In 2018 and beyond, the world is changing. One of the biggest initiatives around today is the use of sustainable food growing practices and ending the use of toxic chemical compounds in farming. At the Avery Dennison Foundation, the president, Alicia Procello Maddox is making it a priority for the foundation moving forward. Upon analyzing the current state of affairs in some of the world’s most impoverished regions, Alicia Procello Maddox and her team, have come upon a number issues that are affecting the biodiversity of the once fruitful lands, and threatening our future’s food supply.
Despite certain steps forward, pesticides still manage to touch on every aspect of our lives. From the residues left behind on our vegetation, to the effect these toxic compounds have on human life; toxic compounds are killing off our food supply and hindering the health of the communities that they come from. One prominent example lies in a small farming village of Venustiano Carranza, in Mexico’s southernmost state, sharing a border with Guatemala, a “powerhouse” in food production. The village has a population of just over 750, and most, if not all, of these indigenous peoples are dependent upon farming for their livelihoods, and their annual crops are vital to their survival. Research done on this village has indicated that toxic compounds and issues in the food supply are leading to a disturbing increase in women experiencing malnutrition, illness, and even death. Their poor diets, that are contaminated with pesticides, and carcinogens. Women suffer the most, as their place in the society is a secondary one. Something Alicia Procello Maddox has spent her career fighting.
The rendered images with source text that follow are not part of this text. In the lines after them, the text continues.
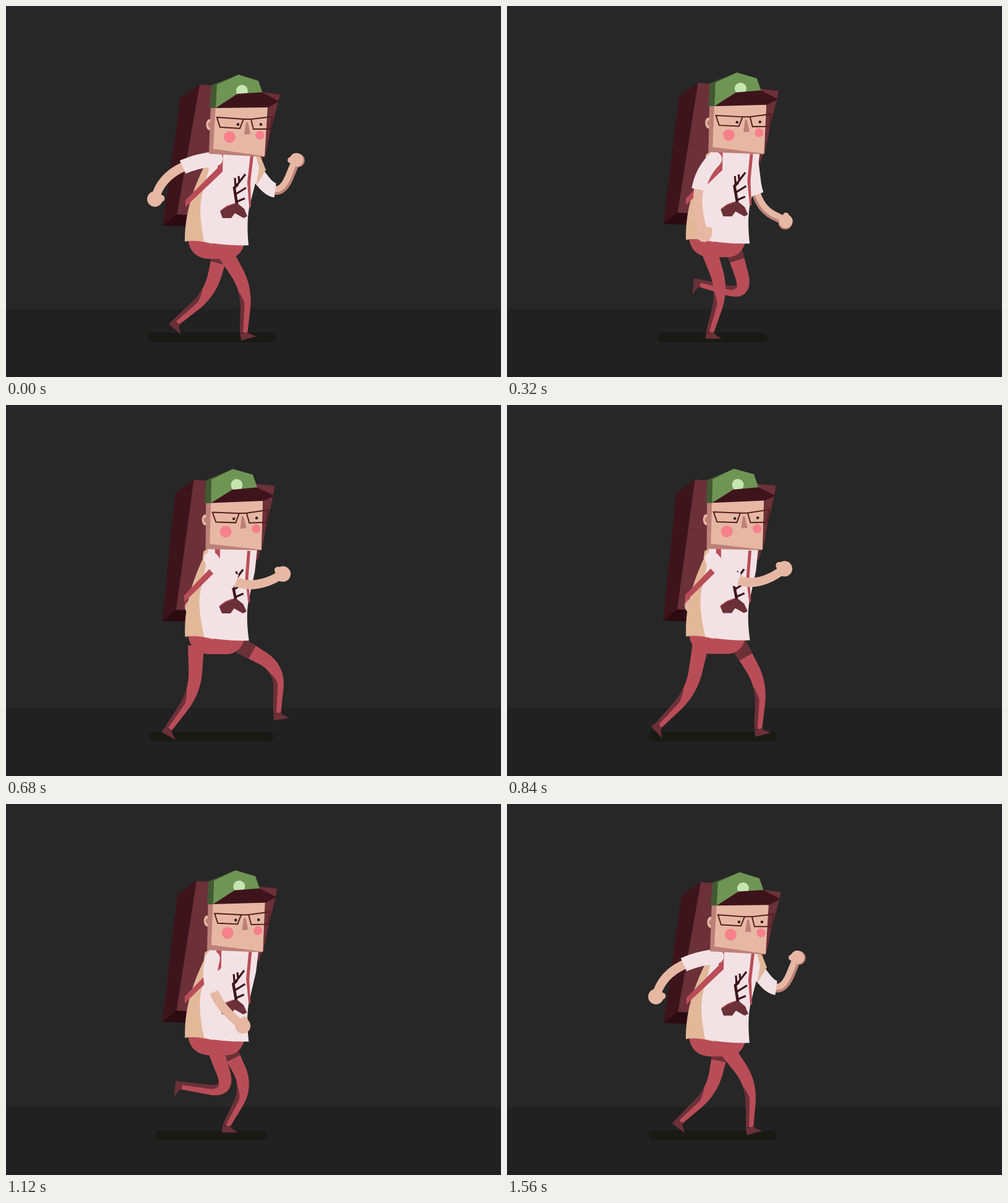
These frames come from a looping animation (800x600 px, 1.6 s). An HTML page with a canvas:

```html
<!DOCTYPE html>
<html lang="en">
<head>
<meta charset="utf-8">
<title>Walking hiker</title>
<style>
  html, body { margin: 0; height: 100%; overflow: hidden; background: #272727; }
  canvas { display: block; }
</style>
</head>
<body>
<canvas id="stage" width="800" height="600"></canvas>
<script>
const ctx = document.getElementById('stage').getContext('2d');
const LOOP = 1600, STEP = 40, SAMPLES = 40, RAD = Math.PI / 180;
const RED = '#b94d57', BROWN = '#6b3038', DARK = '#3e141c', WHITE = '#f3e2e5',
      SKIN = '#e6b8a3', SHADE = '#bc8078', TAN = '#e2b899';

// Heel x, heel y and foot angle at eight even moments of one stride
const stride = [
  [380, 541, -13], [344, 538, 1], [305, 538, 4], [266, 533, 24],
  [235, 521, 44], [240, 508, 72], [306, 420, 101], [405, 494, 9]
];
const nearLeg = { delay: 0, hip: 331, swing: 24, dx: 0, dy: 0 };
const farLeg = { delay: LOOP / 2, hip: 362, swing: 17, dx: 28, dy: -7 };

const wave = (time, period = LOOP) => Math.cos(2 * Math.PI * time / period);

// Quick rise, slower fall, four times per loop
const bobAt = time => 8 * (wave((time % 400 / 400) ** 0.66, 1) - 1);

// Closed Catmull-Rom curve through evenly timed points
function follow(points, time) {
  const n = points.length, pos = (time / LOOP * n + n) % n, i = Math.floor(pos), u = pos - i;
  const [a, b, c, d] = [-1, 0, 1, 2].map(k => points[(i + k + n) % n]);
  return b.map((p, j) => p + u / 2 * (c[j] - a[j]
    + u * (2 * a[j] - 5 * p + 4 * c[j] - d[j] + u * (3 * (p - c[j]) + d[j] - a[j]))));
}

function poly(color, ...p) {
  ctx.fillStyle = color;
  ctx.beginPath();
  for (let i = 0; i < p.length; i += 2) ctx.lineTo(p[i], p[i + 1]);
  ctx.fill();
}
function shape(color, d) { ctx.fillStyle = color; ctx.fill(new Path2D(d)); }
function line(color, width, d) {
  ctx.strokeStyle = color;
  ctx.lineWidth = width;
  ctx.stroke(new Path2D(d));
}
function dot(color, x, y, rx, ry = rx) {
  ctx.fillStyle = color;
  ctx.beginPath();
  ctx.ellipse(x, y, rx, ry, 0, 0, 7);
  ctx.fill();
}

// Two straight bones whose shared corner is rounded; each sample has a normal
function limb([ax, ay], [kx, ky], [bx, by], round) {
  const soft = v => v > round ? v : v < -round ? 0 : (v + round) ** 2 / (4 * round);
  const at = t => {
    const p = soft(1 - 2 * t), q = soft(2 * t - 1);
    return [kx + (ax - kx) * p + (bx - kx) * q, ky + (ay - ky) * p + (by - ky) * q];
  };
  return Array.from({ length: SAMPLES + 1 }, (_, i) => {
    const t = i / SAMPLES, [x, y] = at(t);
    const [x0, y0] = at(t - 0.01), [x1, y1] = at(t + 0.01);
    const len = Math.hypot(x1 - x0, y1 - y0) || 1;
    return { t, x, y, nx: (y0 - y1) / len, ny: (x1 - x0) / len };
  });
}
function upTo(points, distance) {
  const [o] = points;
  return points.filter(p => p.t <= 0.6 && Math.hypot(p.x - o.x, p.y - o.y) <= distance);
}
function ribbon(color, points, outer, inner = t => -outer(t)) {
  const edge = w => points.map(p => [p.x + p.nx * w(p.t), p.y + p.ny * w(p.t)]);
  poly(color, ...[...edge(outer), ...edge(inner).reverse()].flat());
}

// The knee is solved from hip and ankle
function leg({ delay, hip, swing, dx, dy }, time, bob) {
  const phase = time - delay, [x, y, angle] = follow(stride, phase);
  const heelX = x + dx, heelY = y + dy, cos = Math.cos(angle * RAD), sin = Math.sin(angle * RAD);
  const hipX = hip + swing * wave(phase + 140), hipY = 395 + bob;
  const ankleX = heelX + 7 * cos + 11 * sin, ankleY = heelY + 7 * sin - 11 * cos;
  const vx = ankleX - hipX, vy = ankleY - hipY, span = Math.hypot(vx, vy);
  const bend = 1.2 * Math.max(18, Math.sqrt(Math.max(0, 70 ** 2 - span * span / 4))) / span;
  const knee = [hipX + vx / 2 + vy * bend, hipY + vy / 2 - vx * bend];

  const bone = limb([hipX, hipY], knee, [ankleX, ankleY], 0.45);
  const width = t => 13 - 7 * t;
  ribbon(RED, bone, width);
  if (delay) ribbon(BROWN, upTo(bone, 23), width);
  ribbon(BROWN, bone.slice(SAMPLES / 2), width, t => width(t) * (1 - 0.8 * Math.min(1, (t - 0.5) * 6)));
  ctx.save();
  ctx.translate(heelX, heelY);
  ctx.rotate(angle * RAD);
  poly(BROWN, 0, 0, 1, -12, 6, -10, 13, -12, 15, -8, 26, -1);
  ctx.restore();
}

// Arm angles are degrees from straight down, positive to the front
function arm(x, y, upper, upperLength, fore, foreLength, round) {
  const step = ([px, py], angle, length) =>
    [px + length * Math.sin(angle * RAD), py + length * Math.cos(angle * RAD)];
  const elbow = step([x, y], upper, upperLength);
  return limb([x, y], elbow, step(elbow, fore, foreLength), round);
}
function hand(color, { x, y, nx, ny }, r, shift = 0) {
  dot(color, x + nx * shift, y + ny * shift, r);
  dot(color, x - nx * r * 0.75 - ny * 4, y - ny * r * 0.75 + nx * 4, r * 0.45);
}

// c runs from 1 (arms fully apart) to -1 (arms crossed)
function farArm(c) {
  const front = Math.max(0, c), back = Math.min(0, c), x = 394 + 3 * c, y = 256 + 4 * c;
  const fore = Math.max(-60, 64 + 95 * front ** 5 + 320 * back);
  const bone = arm(x, y, 40 * c - 2, 72, fore, 52 + 22 * front ** 4, 0.6);
  ribbon(SKIN, bone, () => 7);
  ribbon(SHADE, bone.slice(12), () => 7, () => 3);
  hand(SHADE, bone[SAMPLES], 11, 2.5);
  hand(SKIN, bone[SAMPLES], 11);
  ribbon(WHITE, upTo(bone, 54), t => 12 - t);
}
function nearArm(c) {
  const middle = 1 - c * c, front = Math.max(0, c);
  const bone = arm(335 + 4 * c, 251 - 4 * c,
    -20 - 62 * c - 8 * middle, 60 + 22 * c * c,
    55 - 73 * c - 22 * middle, 80 - 24 * front ** 4, 0.9);
  ribbon(SKIN, bone, t => 8 - t);
  hand(SKIN, bone[SAMPLES], 12.5);
  dot(WHITE, bone[0].x, bone[0].y, 11.5);
  ribbon(WHITE, upTo(bone, 56), t => 12 - t);
}

function backpack() {
  poly(BROWN, 313, 127, 340, 129, 340, 250, 300, 340, 276, 338);
  poly(DARK, 282, 149, 313, 127, 276, 338, 253, 355);
  poly('#2c0b13', 253, 355, 276, 337, 300, 338, 300, 357);
  poly(BROWN, 398, 238, 416, 243, 411, 258);
}

function shirt() {
  shape(TAN, 'M289 381C289 340 299 302 322 256L324 243 334 236V385Q306 377 289 381Z');
  shape(WHITE, 'M332 234L411 240 406 275 394 322Q388 348 392 387Q352 388 320 381Q312 340 315 316C318 295 331 262 332 234Z');
  poly(BROWN, 346, 332, 357, 324, 373, 318, 385, 328, 390, 340, 384, 343, 370, 335, 364, 343, 350, 343);
  line(RED, 1.5, 'M347 331L357 324 368 320');
  line(DARK, 4.5, 'M373 320L369 294 375 288');
  line(DARK, 3.2, 'M373 290L387 272M371 292L370 278M377 285L376 275M370 305L388 294M372 317L386 311');
  poly(RED, 343, 238, 351, 238, 350, 268, 290, 325, 290, 314, 342, 262);
  poly(RED, 395, 242, 400, 242, 395, 285, 396, 325, 393, 325, 390, 285);
}

function head(bob, sway) {
  const drop = -0.42 * bob, lift = 3 * sway;
  poly(BROWN, 410, 139 - lift, 443, 143 - lift, 439, 160, 428, 200, 419, 243, 414, 242);
  dot(SKIN, 329, 192, 5.5, 9);
  dot(SHADE, 329, 192, 2.5, 4);
  poly(SHADE, 331, 160, 328, 239, 418, 244, 423, 160);
  poly(SKIN, 339, 160, 335, 231, 418, 243, 423, 160);

  poly('#435932', 332, 128, 376, 111, 345, 160, 339, 165, 329, 165);
  poly('#6f9555', 341, 127, 376, 111, 408, 121, 415, 141 + drop, 374, 147 + drop, 339, 165);
  dot('#c6e5b0', 381.5, 137, 9.5);
  poly(DARK, 339, 165, 374, 142 + drop, 414, 139.5 + drop, 442, 154 + drop, 424, 164);

  poly(SHADE, 388, 188, 391, 188, 395, 207, 385, 208);
  dot('#f7808c', 361.5, 212, 9.5);
  dot('#f7808c', 410.5, 209, 7.2);
  dot('#2a2020', 375, 191.5, 2.3);
  dot('#2a2020', 412, 191.5, 2.3);
  line('#54201f', 2, 'M341 180L384 183 378 198 346 196ZM384 183H396L431 179 427 199H400L396 183');
}

function draw(time) {
  const bob = bobAt(time), apart = wave(time + 20);
  const sway = (1 - wave(time + 60)) / 2, lean = 0.04 * sway;
  const shadow = 96 + 8 * wave(time, LOOP / 2);
  const body = (paint, shear = 0) => {
    ctx.save();
    ctx.transform(1, 0, shear, 1, -370 * shear, bob);
    paint(apart);
    ctx.restore();
  };

  ctx.fillStyle = '#272727';
  ctx.fillRect(0, 0, 800, 600);
  ctx.fillStyle = '#212121';
  ctx.fillRect(0, 490, 800, 110);
  ctx.fillStyle = '#191a16';
  ctx.beginPath();
  ctx.roundRect(332 - shadow, 528, shadow * 2, 16, 8);
  ctx.fill();

  body(backpack, lean);
  body(farArm);
  leg(farLeg, time, bob);
  leg(nearLeg, time, bob);
  body(() => shape(RED, 'M294 376C296 400 312 409 330 409H358Q380 407 386 382Z'));
  body(shirt, lean);
  if (apart > 0.4) body(() => poly(TAN, 404, 242, 412, 245, 420, 265, 404, 291, 409, 262));
  body(nearArm);

  ctx.save();
  ctx.translate(372 - 5.5 * sway, 240 + bob - 1.5 * sway);
  ctx.rotate(-1.8 * sway * RAD);
  ctx.translate(-372, -240);
  head(bob, sway);
  ctx.restore();
}

const start = performance.now();
function tick() {
  const elapsed = performance.now() - start;
  draw(Math.floor(elapsed / STEP) * STEP % LOOP);
  requestAnimationFrame(tick);
}
tick();
</script>
</body>
</html>
```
The team at Avery Dennison and Alicia Procello Maddox have been working alongside a local group known as Batsil Antsetik, A.C. The group is using a $2500 grant to establish an environmentally friendly, and self-sustaining organic food production center, in which members of the community will be trained and taught how to operate in a modern farming world, and alternatives to archaic toxic compounds. Not only will the farmers be trained and taught better, and safer practices, but also increasing and improving the food security for the 33 families in the area and their women. With women suffering the brunt of the issues from the environmental devastation, Alicia Procello Maddox believes it prudent to have female leadership at the helm.
Throughout history females have always been known to put the family first, and sustainability isn’t an individual issue, it is one for the community. Alicia Procello Maddox believes the female leadership will not only secure inclusion of all community members, in agricultural decision making but also help bolster the status of women as a whole. Alicia Procello Maddox and her team will include organic farming, environmental sustainability, nutrition, poultry and rabbit management, composting, and organically growing fruit trees. In addition to the farming practices, Alicia Procello Maddox has made sure to have workshops to build women’s leadership training and create an exchange of ideas platform with women from other communities. AlciaProcello Maddox and her team hope this initiative will reduce the use of harmful pesticides, increase the local food production to improve nutrition for children and women, promote women’s leadership, and encourage public conversations on gender equity and human rights.